Brooks said others have expressed interest, including the City of Newton, but have not yet joined. In the meantime, she said she may look at starting a shuttle on Arsenal Street to the Red Line in Harvard Square by combining with an existing shuttles run by Athenahealth and a planned one for the Linx office building (formerly Verizon).
TransAction has been visiting members and trying to spread information about other programs, such as ride sharing, emergency rides home and a promotion where people who now drive to work can get a free MBTA Pass for two months to see how that works. Brooks visited the Gables apartment complex, Tufts Health Plan, Watertown Mews apartment complex and Athenahealth.
Palomba asked whether it would be worth pushing forward with a pilot to show people how it would work and get people to sign on after it starts. Brooks recommended against doing a 3 month pilot with no guarantee it would continue.
“People want to know they can count on it and if they lose confidence it is really hard to get it back,” Palomba said.
Magoon said that if the Council really wants shuttle to get on the road, the Town could consider paying more for the service.
“Maybe we should look at the Town being the funder of the pilot,” Magoon said.

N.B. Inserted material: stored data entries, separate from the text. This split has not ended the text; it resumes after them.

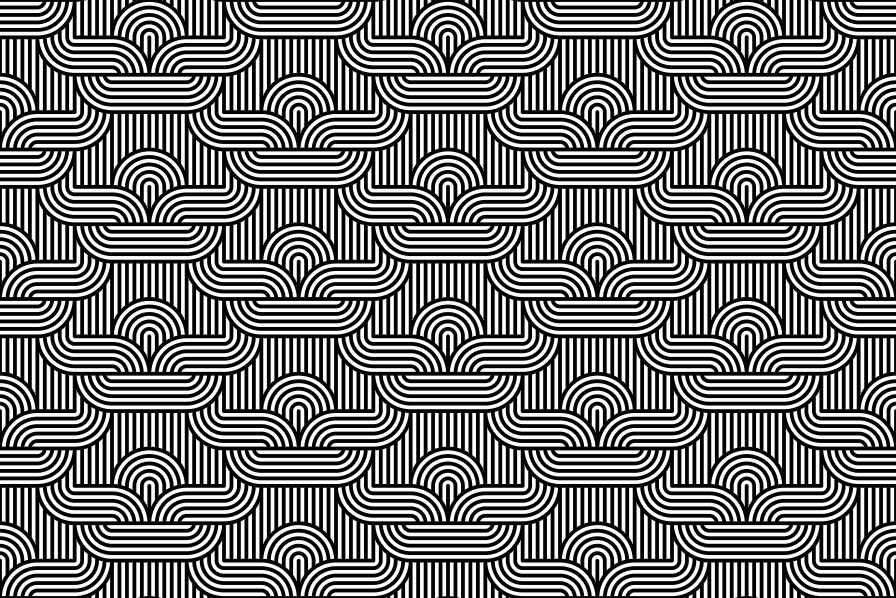
This pattern is drawn by a Shadertoy shader. Its source:

```glsl
// Half-drop pattern of striped domes, S-shaped wings and bowls on vertical stripes.
// Mirror and glide folds reduce the canvas to a strip two bands wide; each shape
// is then laid over the stripes as an edge distance that also spaces its own lines.

#define REPEATS vec2(3.0, 4.0)   // motifs across and down
#define BAND 5.0                 // stripes per band, also the arc radius
#define LINE_HALF 0.254          // half line width, in stripe periods
#define INK vec3(0.005)
#define PAPER vec3(0.995)

// Distance to the nearest line of a unit-spaced stripe set
float stripes(float t) {
    return abs(fract(t + 0.5) - 0.5);
}

// Lay a shape over what is below: striped inside, outlined just outside
float lay(float below, float edge) {
    return edge < 0.0 ? stripes(edge) : min(below, edge);
}

// Edge distance of a quarter disc opening towards dir, wrapped vertically
float quarterEdge(vec2 p, vec2 centre, vec2 dir) {
    float period = 4.0 * BAND;
    vec2 q = p - centre * BAND;
    q.y = mod(q.y + 0.5 * period, period) - 0.5 * period;
    q *= dir;
    return min(q.x, q.y) < 0.0 ? 1e3 : length(q) - BAND;
}

// Fold into x in [0, 2 bands], y in [0, 4 bands] measured downwards
vec2 foldMotif(vec2 p) {
    p.x = abs(mod(p.x, 8.0 * BAND) - 4.0 * BAND);
    if (p.x > 2.0 * BAND) p = vec2(4.0 * BAND - p.x, p.y + 2.0 * BAND);
    return vec2(p.x, mod(p.y, 4.0 * BAND));
}

// Distance to the nearest line centre, in stripe periods
float lineDistance(vec2 p) {
    float d = stripes(p.x);
    d = lay(d, quarterEdge(p, vec2(0.0, 1.0), vec2(1.0, -1.0)));   // dome
    d = lay(d, quarterEdge(p, vec2(1.0, 2.0), vec2(-1.0, -1.0)));  // wing root
    d = lay(d, quarterEdge(p, vec2(2.0, 3.0), vec2(-1.0, 1.0)));   // wing tip
    d = lay(d, quarterEdge(p, vec2(1.0, 2.0), vec2(1.0, 1.0)));    // bowl corner

    // Straight part of the bowl (inner column) or of the wing (outer column)
    float middle = (p.x < BAND ? 2.5 : 1.5) * BAND;
    return lay(d, abs(p.y - middle) - 0.5 * BAND);
}

void mainImage(out vec4 fragColor, in vec2 fragCoord) {
    vec2 uv = fragCoord / iResolution.xy;
    vec2 size = REPEATS * vec2(8.0, 4.0) * BAND;
    vec2 p = vec2(uv.x, 1.0 - uv.y) * size;

    // Box-filtered line edge, one pixel wide
    float pixel = size.x / iResolution.x;
    float paper = clamp((lineDistance(foldMotif(p)) - LINE_HALF) / pixel + 0.5, 0.0, 1.0);
    fragColor = vec4(mix(INK, PAPER, paper), 1.0);
}
```
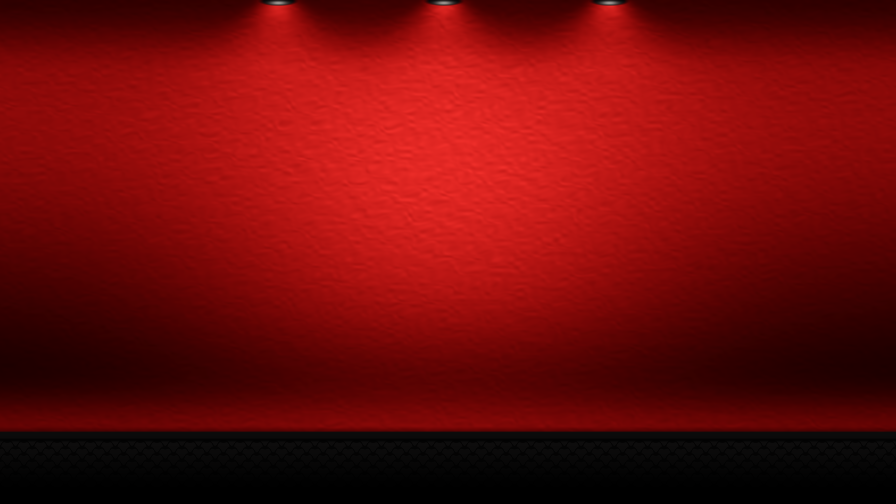
Write a WebGL 1 fragment shader that draws this background.

```glsl
precision highp float;

uniform vec2 u_resolution;

// Layout, in units of canvas height; x is zero at the centre
const float FLOOR_TOP = 0.1435;
const float GROOVE_Y = 0.127;
const float LAMP_SPACING = 0.3285;
const float LAMP_SHIFT = -0.008;
const vec2 LAMP_SIZE = vec2(0.035, 0.009);

// Light
const float WASH_LEVEL = 0.53;
const float WASH_Y = 0.79;
const float WASH_SPREAD = 0.39;
const vec2 POOL_CENTER = vec2(-0.01, 0.47);
const float POOL_LEVEL = 0.48;
const float POOL_WIDTH = 0.51;
const float POOL_BELOW = 0.27;
const float POOL_ABOVE = 0.45;
const float SKIRT_LEVEL = 0.36;
const float SKIRT_SPREAD = 0.07;
const float CEILING_SHADE = 0.45;
const float BEAM_LEVEL = 0.75;
const float BEAM_REACH = 0.075;
const float BEAM_SLOPE = 1.15;

// Surfaces
const vec2 GRAIN_SCALE = vec2(75.0, 125.0);
const float GRAIN_DEPTH = 0.11;
const float DAMASK_PERIOD = 0.033;
const vec3 FLOOR_COLOR = vec3(0.045, 0.042, 0.042);
const vec3 LENS_COLOR = vec3(0.62, 0.60, 0.58);
const vec3 HOUSING_COLOR = vec3(0.03, 0.015, 0.015);

float hash(vec2 p) {
  vec3 q = fract(vec3(p.xyx) * 0.1031);
  q += dot(q, q.yzx + 33.33);
  return fract((q.x + q.y) * q.z);
}

float noise(vec2 p) {
  vec2 cell = floor(p);
  vec2 f = fract(p);
  f = f * f * (3.0 - 2.0 * f);
  float low = mix(hash(cell), hash(cell + vec2(1.0, 0.0)), f.x);
  float high = mix(hash(cell + vec2(0.0, 1.0)), hash(cell + vec2(1.0, 1.0)), f.x);
  return mix(low, high, f.y);
}

float bell(float d, float spread) {
  d /= spread;
  return exp(-d * d);
}

// Embossed leather: slope of wrinkled noise, lit from above
float leather(vec2 p) {
  vec2 q = p * GRAIN_SCALE + 200.0;
  q += 1.2 * noise(q * 0.45);
  return noise(q) - noise(q + vec2(0.15, 0.55));
}

float wallLight(vec2 p) {
  float poolSpread = p.y < POOL_CENTER.y ? POOL_BELOW : POOL_ABOVE;
  float light = WASH_LEVEL * bell(p.y - WASH_Y, WASH_SPREAD);
  light += POOL_LEVEL * bell(p.x - POOL_CENTER.x, POOL_WIDTH)
         * bell(p.y - POOL_CENTER.y, poolSpread);
  light += SKIRT_LEVEL * bell(p.y - FLOOR_TOP, SKIRT_SPREAD);
  light *= mix(CEILING_SHADE, 1.0, smoothstep(0.0, 0.15, 1.0 - p.y));
  return light * mix(0.7, 1.0, smoothstep(0.0, 0.012, p.y - FLOOR_TOP));
}

// Widening cone that fades with depth below the lamp
float beam(vec2 d) {
  float depth = max(-d.y, 0.0);
  float halfWidth = LAMP_SIZE.x + BEAM_SLOPE * depth;
  return BEAM_LEVEL * exp(-depth / BEAM_REACH) * bell(d.x, halfWidth * 0.75);
}

// Deep red that warms as it brightens
vec3 redTone(float light) {
  float warm = 0.22 * light * light * light;
  return vec3(light, warm, 0.9 * warm);
}

vec3 floorColor(vec2 p, float px) {
  vec2 q = p * 6.28318 / DAMASK_PERIOD;
  float lattice = cos(q.x) + cos(q.y * 1.3 + 0.6 * cos(q.x * 2.0));
  float ornament = smoothstep(0.15, 0.6, abs(lattice));
  float panel = 1.0 - smoothstep(GROOVE_Y - px, GROOVE_Y + px, p.y);
  float fade = smoothstep(0.02, FLOOR_TOP, p.y);
  float shade = fade * mix(1.0, 0.45 + 0.8 * ornament, panel);
  float groove = bell(p.y - GROOVE_Y, 0.002 + 0.5 * px);
  return FLOOR_COLOR * shade * (1.0 - 0.8 * groove);
}

void main() {
  float px = 1.0 / u_resolution.y;
  vec2 p = (gl_FragCoord.xy - vec2(0.5 * u_resolution.x, 0.0)) * px;

  // Wall and lamp beams
  float light = wallLight(p);
  for (int i = -1; i <= 1; i++) {
    light += beam(p - vec2(LAMP_SHIFT + float(i) * LAMP_SPACING, 1.0));
  }
  light *= 1.0 + GRAIN_DEPTH * leather(p);
  vec3 color = redTone(light);

  // Lamp housings with pale lenses
  for (int i = -1; i <= 1; i++) {
    vec2 d = p - vec2(LAMP_SHIFT + float(i) * LAMP_SPACING, 0.998);
    float edge = (length(d / LAMP_SIZE) - 1.0) * LAMP_SIZE.y;
    float lens = bell(d.x, 0.017) * bell(d.y + 0.004, 0.004);
    vec3 lamp = mix(HOUSING_COLOR, LENS_COLOR, lens);
    color = mix(color, lamp, 1.0 - smoothstep(-px, px, edge));
  }

  float wall = smoothstep(FLOOR_TOP - px, FLOOR_TOP + px, p.y);
  color = mix(floorColor(p, px), color, wall);
  gl_FragColor = vec4(clamp(color, 0.0, 1.0), 1.0);
}
```
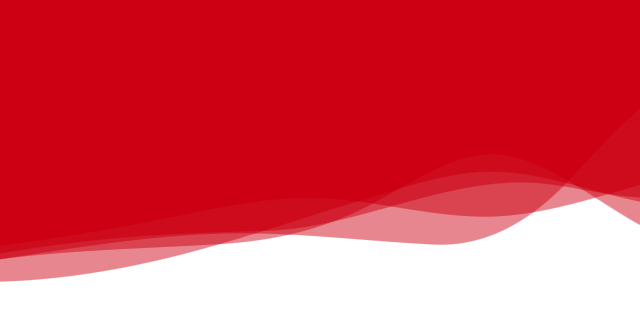
Write a WebGL 2 fragment shader that draws this background.

```glsl
#version 300 es
precision highp float;
// Five translucent red waves hanging from the top over a white ground.

uniform vec2 u_resolution;
out vec4 fragColor;

const vec3 RED = vec3(0.80, 0.0, 0.07);
const vec3 WHITE = vec3(1.0);
const float LAYERS = 5.0;
const float TRANSMISSION = 0.55; // white let through by one layer

// Cubic from knot a to knot b; each knot holds x, height and slope.
float hermite(float x, vec3 a, vec3 b) {
    float span = b.x - a.x;
    float t = clamp((x - a.x) / span, 0.0, 1.0);
    float u = 1.0 - t;
    float rise = mix(a.y, b.y, t * t * (3.0 - 2.0 * t));
    return rise + span * t * u * (u * a.z - t * b.z);
}

// Height of a smooth wave at x.
float waveHeight(float x, vec3 knots[5]) {
    float height = knots[0].y;
    for (int i = 0; i < 4; i++) {
        if (x >= knots[i].x) height = hermite(x, knots[i], knots[i + 1]);
    }
    return height;
}

// Smooth coverage of the area above a wave.
float coverAbove(vec2 p, vec3 knots[5]) {
    float offset = p.y - waveHeight(p.x, knots);
    return clamp(offset / max(fwidth(offset), 1e-5) + 0.5, 0.0, 1.0);
}

// White left under a number of layers, reaching zero under all of them.
float remainingWhite(float layers) {
    float least = pow(TRANSMISSION, LAYERS);
    return (pow(TRANSMISSION, layers) - least) / (1.0 - least);
}

void main() {
    vec2 p = gl_FragCoord.xy / u_resolution;

    // Long swell, lowest at the left
    float layers = coverAbove(p, vec3[5](
        vec3(0.0, 0.120, 0.06), vec3(0.260, 0.193, 0.48),
        vec3(0.566, 0.375, 0.60), vec3(0.768, 0.4635, 0.0),
        vec3(1.0, 0.370, -0.40)));

    // Gentle rise
    layers += coverAbove(p, vec3[5](
        vec3(0.0, 0.208, 0.34), vec3(0.208, 0.260, 0.16),
        vec3(0.417, 0.279, 0.06), vec3(0.814, 0.430, 0.0),
        vec3(1.0, 0.383, -0.10)));

    // Trough that climbs steeply at the right
    layers += coverAbove(p, vec3[5](
        vec3(0.0, 0.190, 0.30), vec3(0.378, 0.271, 0.0),
        vec3(0.677, 0.236, -0.10), vec3(0.892, 0.443, 2.16),
        vec3(1.0, 0.661, 1.70)));

    // Early crest and shallow dip
    layers += coverAbove(p, vec3[5](
        vec3(0.0, 0.232, 0.26), vec3(0.260, 0.318, 0.40),
        vec3(0.482, 0.3815, 0.0), vec3(0.758, 0.323, 0.0),
        vec3(1.0, 0.422, 0.56)));

    // Tall late crest
    layers += coverAbove(p, vec3[5](
        vec3(0.0, 0.190, 0.26), vec3(0.341, 0.237, 0.12),
        vec3(0.551, 0.333, 0.90), vec3(0.768, 0.518, 0.0),
        vec3(1.0, 0.297, -1.10)));

    fragColor = vec4(mix(RED, WHITE, remainingWhite(layers)), 1.0);
}
```
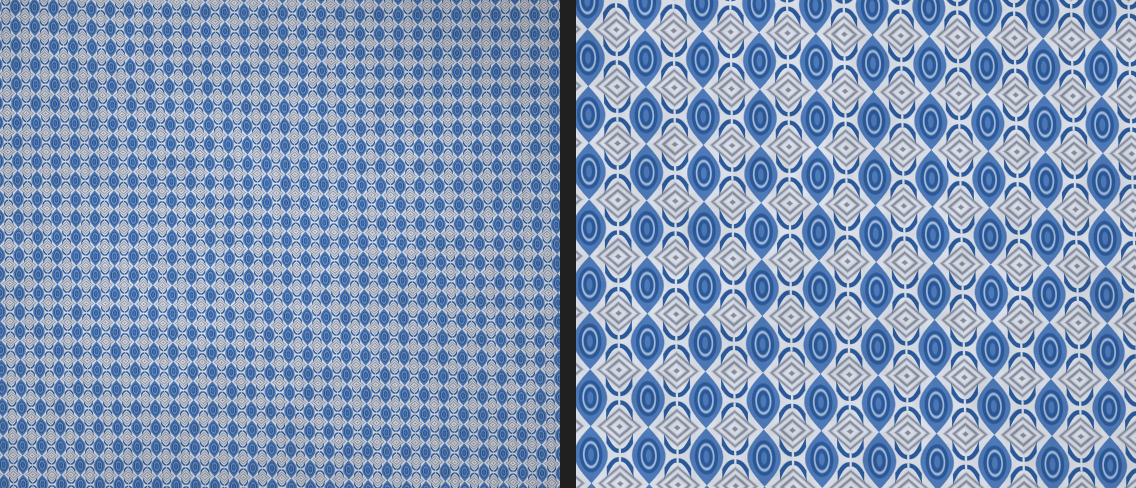
Left, the full canvas; right, a detail of the centre.
Write a Shadertoy shader that draws this pattern.

```glsl
// Woven cloth with a small geometric print: blue pointed medallions on a square
// grid, grey stepped diamonds at the grid corners and curved hooks between them.
// Distance functions in cell units, on a slightly skewed and rippled grid.

const vec2 REPEATS = vec2(29.1, 25.6);   // cells across and down
const float PI = 3.14159;

const vec3 CLOTH     = vec3(0.80, 0.82, 0.855);
const vec3 PALE_GREY = vec3(0.69, 0.715, 0.765);
const vec3 DARK_GREY = vec3(0.50, 0.52, 0.58);
const vec3 MID_BLUE  = vec3(0.29, 0.45, 0.68);
const vec3 DARK_BLUE = vec3(0.16, 0.33, 0.57);
const vec3 ICE_BLUE  = vec3(0.60, 0.69, 0.81);

float hash(vec2 p) {
    return fract(sin(dot(p, vec2(127.1, 311.7))) * 43758.5453);
}

float noise(vec2 p) {
    vec2 i = floor(p), f = fract(p);
    f = f * f * (3.0 - 2.0 * f);
    return mix(mix(hash(i), hash(i + vec2(1, 0)), f.x),
               mix(hash(i + vec2(0, 1)), hash(i + vec2(1, 1)), f.x), f.y);
}

// Coverage of a filled shape and of a line along its edge
float fill(float d, float aa) { return clamp(0.5 - d / aa, 0.0, 1.0); }
float stroke(float d, float width, float aa) {
    return clamp((0.5 * (width + aa) - abs(d)) / aa, 0.0, min(1.0, width / aa));
}

float diamond(vec2 p, vec2 r) {
    return (dot(abs(p), 1.0 / r) - 1.0) / length(1.0 / r);
}

float ellipse(vec2 p, vec2 r) {
    return (length(p / r) - 1.0) * min(r.x, r.y);
}

// Tall pointed medallion whose sides follow a cosine arch
float medallion(vec2 p, vec2 r) {
    p = abs(p);
    float side = r.x * cos(0.5 * PI * min(p.y / r.y, 1.0));
    return max(0.8 * (p.x - side), p.y - r.y);
}

// Four parabolic hooks, mirrored about both axes
float hooks(vec2 p, float width) {
    p = abs(p);
    float t = (0.48 - p.x) / 0.20;
    float curve = abs(p.y - 0.075 - 0.20 * t * t) / sqrt(1.0 + 4.0 * t * t);
    return max(curve - 0.5 * width, abs(p.x - 0.375) - 0.105);
}

vec3 paintDiamond(vec3 col, vec2 p, float aa) {
    float d = diamond(p, vec2(0.40, 0.345));
    col = mix(col, PALE_GREY, fill(d, aa));
    col = mix(col, DARK_GREY, stroke(d + 0.030, 0.026, aa));
    col = mix(col, CLOTH, stroke(d + 0.080, 0.036, aa));
    col = mix(col, DARK_GREY, stroke(d + 0.130, 0.034, aa));
    col = mix(col, CLOTH, fill(d + 0.165, aa));
    return mix(col, DARK_GREY, fill(d + 0.225, aa));
}

vec3 paintMedallion(vec3 col, vec2 p, float aa) {
    col = mix(col, DARK_BLUE, fill(hooks(p, 0.075), aa));
    float body = medallion(p, vec2(0.29, 0.50));
    col = mix(col, MID_BLUE, fill(body, aa));
    float eye = ellipse(p, vec2(0.20, 0.31));
    col = mix(col, DARK_BLUE, fill(eye, aa));
    float ring = ellipse(p, vec2(0.125, 0.215));
    col = mix(col, ICE_BLUE, stroke(ring, 0.030, aa));
    return mix(col, MID_BLUE, fill(ellipse(p, vec2(0.05, 0.11)), aa));
}

void mainImage(out vec4 fragColor, in vec2 fragCoord) {
    vec2 uv = fragCoord / iResolution.xy;
    vec2 fromTop = vec2(uv.x, 1.0 - uv.y);

    // Skew the grid, then ripple it like cloth lying loosely
    vec2 grid = fromTop * REPEATS - vec2(0.72, 0.42);
    grid -= vec2(0.016 * grid.y, 0.015 * grid.x);
    grid += 0.18 * (vec2(noise(uv * 3.0), noise(uv * 3.0 + 17.0)) - 0.5);

    float aa = 1.1 * REPEATS.x / iResolution.x;
    vec2 cell = fract(grid + 0.5) - 0.5;
    vec2 corner = fract(grid) - 0.5;

    vec3 col = paintDiamond(CLOTH, corner, aa);
    col = paintMedallion(col, cell, aa);

    // Slight print variation, fine weave, soft folds and darker rims
    col *= 1.0 + 0.03 * (hash(floor(grid + 0.5)) - 0.5);
    col *= 1.0 + 0.05 * (noise(grid * vec2(9.0, 7.0)) - 0.5);
    col *= 1.0 + 0.06 * (noise(uv * vec2(4.0, 3.0) + 5.0) - 0.5);
    vec2 fromCentre = uv - vec2(0.42, 0.5);
    col *= 1.03 - 0.24 * dot(fromCentre, fromCentre);

    fragColor = vec4(clamp(col, 0.0, 1.0), 1.0);
}
```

The TMA Board will be getting two new members, residents who will serve as non-voting members who advise on issues, Brooks said. Magoon said a request for applications from residents will soon go out.